A bit of that Tallinn autumn still lingers in my mind.
I used to walk by this painted wall and think of how the artist might have come up with the idea. Boring rainy day in Tallinn might lead to playing with pets since human companionship is rather scarce. Estonians are quite loners.
Just another sunny Saturday at my granny’s place. Autumn is here. Patterns, colours, good feelings – also here. Summer’s long gone, yet parts of it still linger on my finger tips. I guess it’s the reward of autumn, it lures you with various tastes and decides it’s time for you to go into a deep emotional state. One you’ve been neglecting for the past three months. Melancholia. Grounded. Enjoying the muddy reward of hard work.
Blessed to still have a caring grandmother who looks after and makes sure an entire household with animals, crops, and vines blooms. She is an angel. And you can see her kindness in these colors.
Let’s forget about the changing weather, the coldness of the autumn that is slowly crawling in and just keep on smiling.
I find it interesting that if you fake a smile, your brain still reacts to the movement of the facial muscles and ultimately, your smile becomes real. Charles Darwin first posed the idea that emotional responses influence our feelings in 1872. “The free expression by outward signs of an emotion intensifies it” he believed. Mimicry. I’ll give it a try. Fake it till you make it, they say. They might be right.

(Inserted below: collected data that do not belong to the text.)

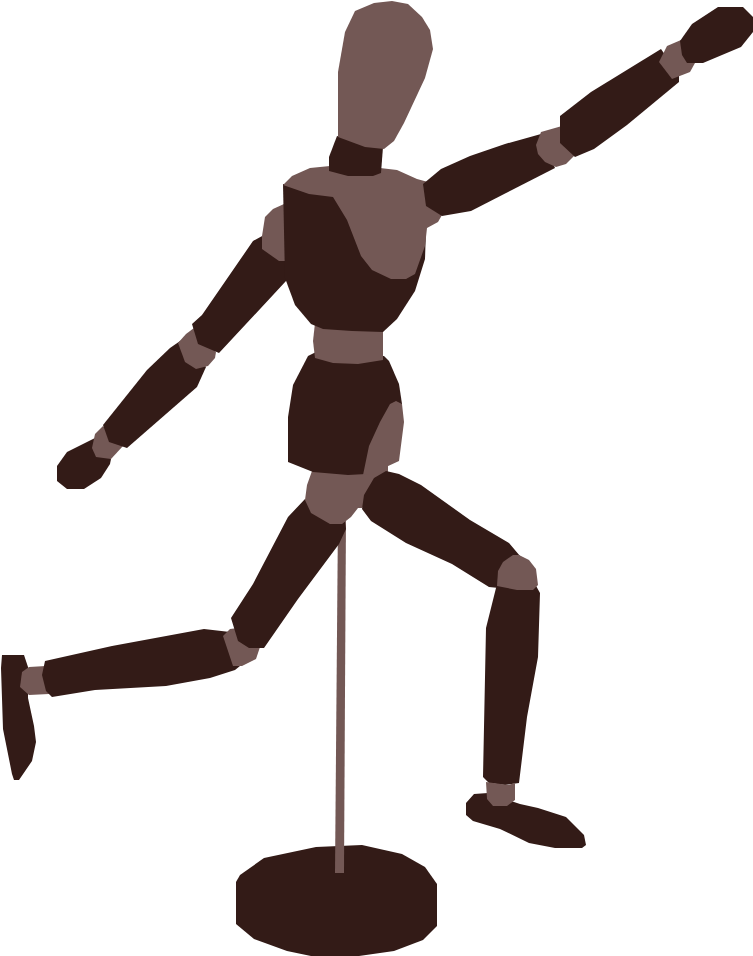
<!DOCTYPE html>
<html lang="en">
<head>
<meta charset="utf-8">
<title>Running mannequin</title>
<style>
:root { --dark-wood: #331b17; --light-wood: #735855; --paper: #ffffff; }
html, body { margin: 0; background: var(--paper); overflow: hidden; }
svg { display: block; width: 753px; height: 956px; }
.dark { fill: var(--dark-wood); }
.light { fill: var(--light-wood); }
</style>
</head>
<body>
<svg viewBox="0 0 753 956" role="img" aria-label="Jointed wooden mannequin running on a stand">
  <g id="stand">
    <polygon class="dark" points="236,882 240,875 264,858 316,847 362,845 402,854 425,867 437,884 437,926 423,940 394,951 359,956 311,956 287,951 254,939 236,924"/>
    <polygon class="light" points="338,515 346,515 344,873 335,873"/>
  </g>

  <g id="back-leg">
    <polygon class="dark" points="2,655 24,655 28,667 28,698 34,726 36,742 32,761 19,780 14,780 12,774 3,729 1,668"/>
    <polygon class="light" points="22,672 29,667 46,666 49,694 29,695 20,687"/>
    <polygon class="dark" points="45,661 112,646 204,629 230,632 240,666 235,670 210,678 166,686 95,690 52,697 46,691 42,675"/>
    <polygon class="light" points="230,629 238,628 260,647 256,659 242,666 233,666 223,636"/>
    <polygon class="dark" points="305,499 345,522 346,529 339,544 298,599 264,648 249,648 238,641 231,618 253,584 288,517"/>
  </g>

  <g id="hips">
    <polygon class="light" points="312,471 388,464 388,473 362,508 358,508 351,517 342,524 330,524 311,513 305,500 307,485"/>
    <polygon class="dark" points="308,356 316,352 384,356 389,361 399,384 402,404 390,440 366,474 348,475 313,472 288,462 288,417 293,385"/>
    <polygon class="light" points="390,404 396,401 402,404 404,422 399,461 386,467 388,473 363,475 369,446 380,422"/>
  </g>

  <g id="front-leg">
    <polygon class="dark" points="374,478 386,471 399,474 421,485 470,520 509,543 520,556 499,588 489,587 452,564 406,543 371,521 362,509 364,495"/>
    <polygon class="dark" points="497,584 535,584 540,593 538,657 527,717 519,783 505,785 489,783 483,777 486,628"/>
    <polygon class="light" points="498,571 503,562 513,555 519,555 529,560 536,569 538,585 533,590 517,590 497,586"/>
    <polygon class="dark" points="466,803 474,794 488,793 520,804 538,808 566,817 584,835 586,845 582,848 555,848 529,843 500,829 473,821 466,815"/>
    <polygon class="light" points="486,782 508,785 515,783 515,800 507,806 493,806 487,799"/>
  </g>

  <g id="lowered-arm">
    <polygon class="dark" points="67,452 97,437 111,459 110,464 101,478 84,489 67,489 57,481 57,466"/>
    <polygon class="light" points="95,434 103,426 123,446 111,459 96,457 92,448"/>
    <polygon class="dark" points="103,425 147,370 170,348 183,339 206,367 197,387 127,448 109,442"/>
    <polygon class="light" points="186,334 194,328 216,352 215,358 208,366 196,369 185,362 178,343"/>
    <polygon class="dark" points="253,241 264,235 286,259 286,281 219,353 198,344 192,324 202,315"/>
    <polygon class="light" points="265,217 273,209 284,204 286,261 279,261 262,249 262,236"/>
  </g>

  <g id="torso">
    <polygon class="light" points="315,323 383,327 383,360 358,364 333,363 315,358 313,341"/>
    <polygon class="dark" points="283,184 334,190 426,229 425,259 415,291 397,319 383,332 352,331 323,329 311,324 295,305 285,278"/>
    <polygon class="light" points="283,185 292,176 310,168 330,166 380,168 397,170 417,179 428,182 442,215 438,222 427,228 425,246 415,274 406,279 391,279 372,270 361,256 347,220 333,197 309,194"/>
    <polygon class="dark" points="337,136 383,147 381,173 373,176 348,176 329,171 329,157"/>
  </g>

  <polygon id="head" class="light" points="345,32 355,11 374,3 392,1 408,4 422,17 430,30 433,49 425,78 404,123 394,141 384,149 365,147 338,137 338,72"/>

  <g id="raised-arm">
    <polygon class="dark" points="423,184 441,169 470,156 505,144 541,134 555,168 471,211 442,216 426,206"/>
    <polygon class="light" points="541,132 562,126 575,155 566,164 556,167 545,162 538,154 536,145"/>
    <polygon class="dark" points="560,116 591,92 661,49 679,75 679,82 627,125 594,149 575,157 560,143"/>
    <polygon class="light" points="667,46 681,40 695,63 690,72 672,79 659,62"/>
    <polygon class="dark" points="680,41 692,24 718,7 743,7 753,17 753,32 741,47 703,63 687,63 682,55"/>
  </g>
</svg>
</body>
</html>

I like airports, as they usually are hives of restless energy.
The excitement of people heading distant places thrills me. It somehow charges my batteries with optimism and gives me reasons to constantly be day-dreaming: I too shall travel around the earth for work or pleasure and it will enrich my life experiences with more than words could ever describe.
The arrival of a dear one does not cause distress to me. I love that waiting. I simply do. It fills me up with joy and I quite get lost in other people’s happy reuniting moments. The reactions you can read on faces are priceless. Then follow the grand gestures of holding each other, heart warming vibes flow out of the embrace. At last, a glimpse of a familiar face brings silly grinning to one’s face.
Of course, being the designated driver to and from the airport for my family members always had its perks. However, I think these so-called favours were part of my growing up and becoming responsible. I’ve tested my punctuality, reactions to high-level stress and experienced more emotional fluctuations a harmoniser would ever have to stand. The final hugs and wishes of good fortune, they all took great deal of working with one’s self to master powerful emotions.
Happy goodbyes take loads of practice.
How do you handle them?